Exercise details: Search the entries below for "mist". Report each line where it occurs.

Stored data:
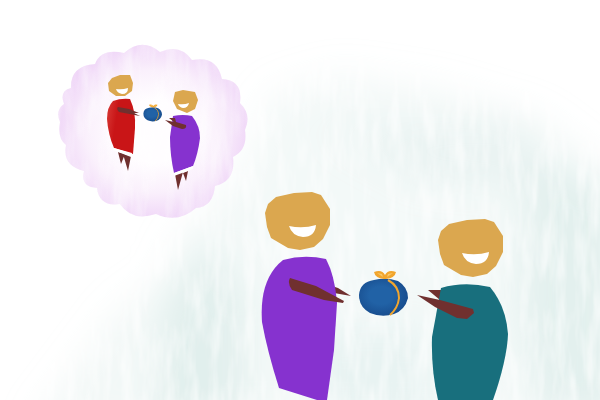
<!DOCTYPE html>
<html lang="en">
<head>
<meta charset="utf-8">
<title>Passing on a gift</title>
<style>
:root {
  --paper: #ffffff;
  --mist: #d3e8e4;
  --cloud: #f0d9f7;
  --head: #dba74f;
  --arm: #70302f;
  --purple: #8632cf;
  --teal: #186f7d;
  --red: #c91517;
  --gift: #1f5fa3;
  --gift-dark: #174b8c;
  --ribbon: #f2a62e;
}
html, body { margin: 0; background: var(--paper); }
body { width: 600px; height: 400px; overflow: hidden; }
.scene { display: block; width: 600px; height: 400px; }
.head { fill: var(--head); }
.smile { fill: var(--paper); }
.arm { fill: var(--arm); }
.purple { fill: var(--purple); }
.teal { fill: var(--teal); }
.red { fill: var(--red); }
.mist { fill: var(--mist); }
.ribbon { fill: var(--ribbon); }
.band { fill: none; stroke: var(--ribbon); stroke-width: 2; }
</style>
</head>
<body>
<svg class="scene" viewBox="0 0 600 400" role="img" aria-label="Two figures pass a blue gift between them, while a thought cloud shows the same gift being handed over before">
  <defs>
    <filter id="soft" x="-30%" y="-30%" width="160%" height="160%"><feGaussianBlur stdDeviation="18"/></filter>
    <filter id="chalk" x="-5%" y="-5%" width="110%" height="110%">
      <feTurbulence type="fractalNoise" baseFrequency="0.09 0.018" numOctaves="3" seed="4" result="grain"/>
      <feColorMatrix in="grain" values="0 0 0 0 1  0 0 0 0 1  0 0 0 0 1  2.4 0 0 0 -0.9" result="streaks"/>
      <feComposite in="streaks" in2="SourceAlpha" operator="in"/>
    </filter>
    <radialGradient id="cloud-fill" cx="50%" cy="50%" r="52%">
      <stop offset="0.35" stop-color="#fffdff"/>
      <stop offset="0.68" stop-color="#faf0fc"/>
      <stop offset="1" stop-color="#efd5f7"/>
    </radialGradient>
    <radialGradient id="gift-fill" cx="45%" cy="45%" r="60%">
      <stop offset="0.4" stop-color="#2162a6"/>
      <stop offset="1" stop-color="#174b8c"/>
    </radialGradient>
    <linearGradient id="red-fill" x1="0" y1="0" x2="1" y2="0.3">
      <stop offset="0" stop-color="#d93a36"/>
      <stop offset="0.4" stop-color="#c91517"/>
    </linearGradient>
    <g id="face">
      <path class="head" d="M12 6 L30 2 L48 1 L57 4 L66 18 L66 34 L59 48 L50 56 L36 59 L24 57 L7 47 L3 36 L1 22 L4 13 Z"/>
      <path class="smile" d="M25 35 Q39 38 52 34 Q51 46 39 46 Q28 45 25 35 Z"/>
    </g>
    <g id="gift">
      <path fill="url(#gift-fill)" d="M1 25 Q2 12 16 10 Q28 7 40 11 Q50 17 50 28 Q47 40 36 44 Q24 48 12 43 Q1 37 1 25 Z"/>
      <path class="band" d="M30 10 Q41 16 41 28 Q40 38 32 45"/>
      <path class="ribbon" d="M26 9 Q17 8 16 2 Q24 -1 27 5 Q30 -1 38 2 Q37 8 28 9 Z"/>
      <path fill="#f8c86a" d="M25 7 L19 3 L24 4 Z M29 7 L35 3 L30 4 Z"/>
    </g>
    <path id="cloud-shape" d="M71 88 Q70 66 95 64 Q101 48 124 53 Q142 37 160 52 Q180 43 192 60 Q217 55 222 79 Q243 80 240 103 Q252 115 245 130 Q248 150 233 157 Q236 181 215 186 Q213 207 196 208 Q178 224 156 214 Q132 222 120 204 Q99 207 97 188 Q80 187 84 171 Q62 166 66 145 Q57 138 60 122 Q55 110 64 104 Q59 91 71 88 Z"/>
  </defs>

  <rect width="600" height="400" fill="#ffffff"/>

  <g id="mist-backdrop">
    <g filter="url(#soft)">
      <path class="mist" opacity="0.28" d="M160 420 L170 250 L250 160 L270 95 L340 75 L440 90 L540 120 L620 180 L620 420 Z"/>
      <path class="mist" opacity="0.55" d="M165 430 L170 300 L205 240 L245 300 L245 430 Z"/>
      <path class="mist" opacity="0.5" d="M530 160 L620 190 L620 420 L540 420 L520 300 Z"/>
      <path class="mist" opacity="0.3" d="M330 130 L520 120 L560 190 L420 180 Z"/>
      <path class="mist" opacity="0.3" d="M30 430 L120 310 L180 270 L190 430 Z"/>
      <path class="mist" opacity="0.35" d="M320 330 L430 330 L430 430 L320 430 Z"/>
    </g>
    <rect y="50" width="600" height="350" filter="url(#chalk)" opacity="0.55"/>
  </g>

  <g id="thought-cloud">
    <use href="#cloud-shape" fill="url(#cloud-fill)"/>
    <use href="#cloud-shape" filter="url(#chalk)" opacity="0.45"/>

    <g id="first-giver">
      <path class="head" d="M112 78 L120 75 L130 75 L133 83 L132 91 L125 96 L116 96 L109 91 L108 83 Z"/>
      <path class="smile" d="M116 89 Q122 90 128 88 Q128 94 122 94 Q117 93 116 89 Z"/>
      <path class="arm" d="M118 152 L125 154 L121 164 Z M123 154 L131 156 L128 171 Z"/>
      <path fill="url(#red-fill)" d="M113 101 Q121 98 130 99 Q136 112 135 128 L133 154 L114 148 Q108 134 107 119 Q107 107 113 101 Z"/>
      <path class="smile" d="M114 148 L132 153 L131 157 L113 150 Z"/>
      <path class="arm" d="M118 107 L129 109 L139 113 L134 113 L140 116 L119 112 Q116 109 118 107 Z"/>
    </g>

    <g id="first-receiver">
      <path class="head" d="M175 92 L183 90 L195 92 L198 100 L195 109 L187 113 L177 109 L173 101 Z"/>
      <path class="smile" d="M178 104 Q184 105 189 103 Q188 108 183 108 Q179 107 178 104 Z"/>
      <path class="arm" d="M175 174 L183 172 L178 190 Z M183 173 L188 171 L186 181 Z"/>
      <path class="purple" d="M173 116 Q183 114 192 116 Q200 126 200 138 Q198 154 193 166 L174 173 Q170 155 170 137 Z"/>
      <path class="smile" d="M174 173 L193 166 L193 169 L174 176 Z"/>
      <path class="arm" d="M165 120 L174 122 L169 118 L175 118 L176 122 L186 125 Q187 129 182 129 L173 126 Z"/>
    </g>

    <use href="#gift" transform="translate(143 104) scale(.38)"/>
  </g>

  <g id="giver">
    <use href="#face" x="264" y="191"/>
    <path class="arm" d="M320 282 L338 288 L351 296 L334 293 Z"/>
    <path class="purple" d="M283 260 Q304 254 326 259 Q335 276 337 303 L334 350 L327 400 L317 400 L279 388 Q267 350 262 322 Q259 279 283 260 Z"/>
    <path class="arm" d="M290 278 L316 286 L344 301 L343 303 L324 300 L292 290 Q287 283 290 278 Z"/>
  </g>

  <g id="receiver">
    <use href="#face" x="437" y="218"/>
    <path class="arm" d="M428 290 L442 290 L450 302 L440 300 Z"/>
    <path class="teal" d="M441 288 Q464 281 490 287 Q506 306 508 334 Q507 360 493 400 L438 400 Q431 370 432 337 Z"/>
    <path class="arm" d="M417 295 L440 300 L473 309 L474 313 L467 319 L457 318 L435 307 Z"/>
  </g>

  <use href="#gift" x="358" y="270"/>
</svg>
</body>
</html>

Answer section:
  --mist: #d3e8e4;
.mist { fill: var(--mist); }
  <g id="mist-backdrop">
      <path class="mist" opacity="0.28" d="M160 420 L170 250 L250 160 L270 95 L340 75 L440 90 L540 120 L620 180 L620 420 Z"/>
      <path class="mist" opacity="0.55" d="M165 430 L170 300 L205 240 L245 300 L245 430 Z"/>
      <path class="mist" opacity="0.5" d="M530 160 L620 190 L620 420 L540 420 L520 300 Z"/>
      <path class="mist" opacity="0.3" d="M330 130 L520 120 L560 190 L420 180 Z"/>
      <path class="mist" opacity="0.3" d="M30 430 L120 310 L180 270 L190 430 Z"/>
      <path class="mist" opacity="0.35" d="M320 330 L430 330 L430 430 L320 430 Z"/>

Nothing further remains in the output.